TASK GOAL: Your result should be the lines holding the word "length", copied from the entries below.

---------- DATASET EXCERPTS

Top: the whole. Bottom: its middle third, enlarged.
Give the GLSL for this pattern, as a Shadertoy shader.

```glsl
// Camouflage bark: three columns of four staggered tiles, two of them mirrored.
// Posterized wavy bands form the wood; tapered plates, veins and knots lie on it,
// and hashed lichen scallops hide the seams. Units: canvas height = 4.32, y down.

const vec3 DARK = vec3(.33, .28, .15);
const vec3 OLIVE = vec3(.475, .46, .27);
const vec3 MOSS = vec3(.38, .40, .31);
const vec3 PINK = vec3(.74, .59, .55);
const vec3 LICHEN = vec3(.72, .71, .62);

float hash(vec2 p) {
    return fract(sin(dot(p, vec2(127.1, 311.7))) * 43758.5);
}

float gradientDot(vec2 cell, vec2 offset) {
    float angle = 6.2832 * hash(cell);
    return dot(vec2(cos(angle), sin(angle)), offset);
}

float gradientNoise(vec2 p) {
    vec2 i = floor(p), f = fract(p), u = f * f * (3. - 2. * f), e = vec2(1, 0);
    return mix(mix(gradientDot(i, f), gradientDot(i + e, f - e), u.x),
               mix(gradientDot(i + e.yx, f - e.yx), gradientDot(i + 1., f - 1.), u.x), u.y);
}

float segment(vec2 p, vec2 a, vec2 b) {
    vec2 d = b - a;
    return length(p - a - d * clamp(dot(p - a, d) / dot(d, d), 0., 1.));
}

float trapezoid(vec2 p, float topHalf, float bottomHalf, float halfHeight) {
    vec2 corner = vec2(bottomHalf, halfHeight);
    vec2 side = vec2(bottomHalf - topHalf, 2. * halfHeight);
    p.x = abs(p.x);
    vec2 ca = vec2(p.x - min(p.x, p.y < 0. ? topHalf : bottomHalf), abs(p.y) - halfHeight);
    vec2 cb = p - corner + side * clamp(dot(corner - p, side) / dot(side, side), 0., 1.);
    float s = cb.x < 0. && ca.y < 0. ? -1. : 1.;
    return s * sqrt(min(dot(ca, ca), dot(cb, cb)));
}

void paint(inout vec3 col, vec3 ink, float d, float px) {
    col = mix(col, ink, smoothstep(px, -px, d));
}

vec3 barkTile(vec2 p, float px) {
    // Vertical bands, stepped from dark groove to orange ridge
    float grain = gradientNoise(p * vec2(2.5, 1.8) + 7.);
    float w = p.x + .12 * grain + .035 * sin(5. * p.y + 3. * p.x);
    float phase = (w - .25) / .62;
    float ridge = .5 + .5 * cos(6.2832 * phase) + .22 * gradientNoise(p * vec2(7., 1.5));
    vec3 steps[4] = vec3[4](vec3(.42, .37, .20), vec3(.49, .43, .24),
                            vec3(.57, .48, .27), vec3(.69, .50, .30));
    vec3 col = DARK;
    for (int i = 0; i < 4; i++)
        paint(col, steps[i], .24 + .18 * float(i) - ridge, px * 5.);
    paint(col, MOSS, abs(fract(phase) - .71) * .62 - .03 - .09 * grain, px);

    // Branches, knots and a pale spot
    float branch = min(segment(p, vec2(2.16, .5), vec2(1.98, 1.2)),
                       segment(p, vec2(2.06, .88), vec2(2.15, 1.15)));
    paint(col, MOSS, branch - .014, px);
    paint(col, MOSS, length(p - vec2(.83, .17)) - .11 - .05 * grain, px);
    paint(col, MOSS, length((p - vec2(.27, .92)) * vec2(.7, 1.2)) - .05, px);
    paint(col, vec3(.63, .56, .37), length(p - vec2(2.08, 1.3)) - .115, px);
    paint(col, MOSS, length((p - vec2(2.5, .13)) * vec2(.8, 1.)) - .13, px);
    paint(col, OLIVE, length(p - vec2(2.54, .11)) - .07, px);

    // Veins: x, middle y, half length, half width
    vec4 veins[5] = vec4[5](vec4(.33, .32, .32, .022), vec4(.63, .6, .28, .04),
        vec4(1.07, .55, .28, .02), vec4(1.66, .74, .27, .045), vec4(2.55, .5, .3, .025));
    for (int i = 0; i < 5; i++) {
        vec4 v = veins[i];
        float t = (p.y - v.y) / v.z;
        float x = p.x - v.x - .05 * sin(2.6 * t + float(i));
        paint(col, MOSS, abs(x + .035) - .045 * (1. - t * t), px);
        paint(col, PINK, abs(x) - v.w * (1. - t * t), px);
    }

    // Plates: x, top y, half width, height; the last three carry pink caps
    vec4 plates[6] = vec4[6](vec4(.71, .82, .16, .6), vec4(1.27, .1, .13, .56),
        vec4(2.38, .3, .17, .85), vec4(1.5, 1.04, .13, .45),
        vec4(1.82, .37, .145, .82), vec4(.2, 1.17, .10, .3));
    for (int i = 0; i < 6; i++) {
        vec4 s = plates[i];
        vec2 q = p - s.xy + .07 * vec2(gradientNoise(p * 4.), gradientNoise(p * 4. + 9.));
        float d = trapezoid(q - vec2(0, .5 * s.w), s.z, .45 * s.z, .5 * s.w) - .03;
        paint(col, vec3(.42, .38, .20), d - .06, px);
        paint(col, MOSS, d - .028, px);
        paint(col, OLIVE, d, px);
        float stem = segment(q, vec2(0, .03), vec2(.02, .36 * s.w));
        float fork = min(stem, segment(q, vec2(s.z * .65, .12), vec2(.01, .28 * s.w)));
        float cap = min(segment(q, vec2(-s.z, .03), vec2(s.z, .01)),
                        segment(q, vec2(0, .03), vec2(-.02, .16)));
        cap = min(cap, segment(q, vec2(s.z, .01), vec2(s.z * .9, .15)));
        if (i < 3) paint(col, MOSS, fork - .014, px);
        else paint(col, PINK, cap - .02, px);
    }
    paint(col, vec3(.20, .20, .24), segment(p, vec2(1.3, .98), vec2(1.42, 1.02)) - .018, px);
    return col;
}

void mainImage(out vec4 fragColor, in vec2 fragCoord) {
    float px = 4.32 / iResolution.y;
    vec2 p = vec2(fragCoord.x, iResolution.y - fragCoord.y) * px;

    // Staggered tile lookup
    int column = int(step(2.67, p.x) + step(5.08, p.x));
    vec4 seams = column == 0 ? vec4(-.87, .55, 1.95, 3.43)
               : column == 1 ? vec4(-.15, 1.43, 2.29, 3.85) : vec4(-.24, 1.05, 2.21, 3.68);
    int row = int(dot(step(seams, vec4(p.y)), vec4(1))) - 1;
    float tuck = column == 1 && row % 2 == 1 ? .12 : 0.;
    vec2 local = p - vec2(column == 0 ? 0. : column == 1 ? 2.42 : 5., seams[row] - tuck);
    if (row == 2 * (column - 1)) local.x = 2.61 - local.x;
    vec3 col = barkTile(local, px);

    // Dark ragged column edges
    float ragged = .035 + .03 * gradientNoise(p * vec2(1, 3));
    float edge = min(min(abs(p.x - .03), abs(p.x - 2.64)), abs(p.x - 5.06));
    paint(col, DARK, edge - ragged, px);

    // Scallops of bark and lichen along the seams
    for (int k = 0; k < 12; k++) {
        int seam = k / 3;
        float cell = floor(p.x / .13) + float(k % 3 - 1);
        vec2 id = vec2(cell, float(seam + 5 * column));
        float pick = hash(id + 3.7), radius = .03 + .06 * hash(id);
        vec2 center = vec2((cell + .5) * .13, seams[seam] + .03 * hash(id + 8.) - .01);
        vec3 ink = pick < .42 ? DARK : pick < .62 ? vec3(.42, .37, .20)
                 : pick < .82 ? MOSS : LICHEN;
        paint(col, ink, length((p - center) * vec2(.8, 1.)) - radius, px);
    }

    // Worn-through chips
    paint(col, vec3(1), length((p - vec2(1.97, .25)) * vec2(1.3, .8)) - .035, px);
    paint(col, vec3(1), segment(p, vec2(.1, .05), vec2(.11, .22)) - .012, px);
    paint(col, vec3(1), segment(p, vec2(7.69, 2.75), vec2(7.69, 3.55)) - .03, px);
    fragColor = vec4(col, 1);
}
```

--------------------

SOLUTION:
    return length(p - a - d * clamp(dot(p - a, d) / dot(d, d), 0., 1.));
    paint(col, MOSS, length(p - vec2(.83, .17)) - .11 - .05 * grain, px);
    paint(col, MOSS, length((p - vec2(.27, .92)) * vec2(.7, 1.2)) - .05, px);
    paint(col, vec3(.63, .56, .37), length(p - vec2(2.08, 1.3)) - .115, px);
    paint(col, MOSS, length((p - vec2(2.5, .13)) * vec2(.8, 1.)) - .13, px);
    paint(col, OLIVE, length(p - vec2(2.54, .11)) - .07, px);
    // Veins: x, middle y, half length, half width
        paint(col, ink, length((p - center) * vec2(.8, 1.)) - radius, px);
    paint(col, vec3(1), length((p - vec2(1.97, .25)) * vec2(1.3, .8)) - .035, px);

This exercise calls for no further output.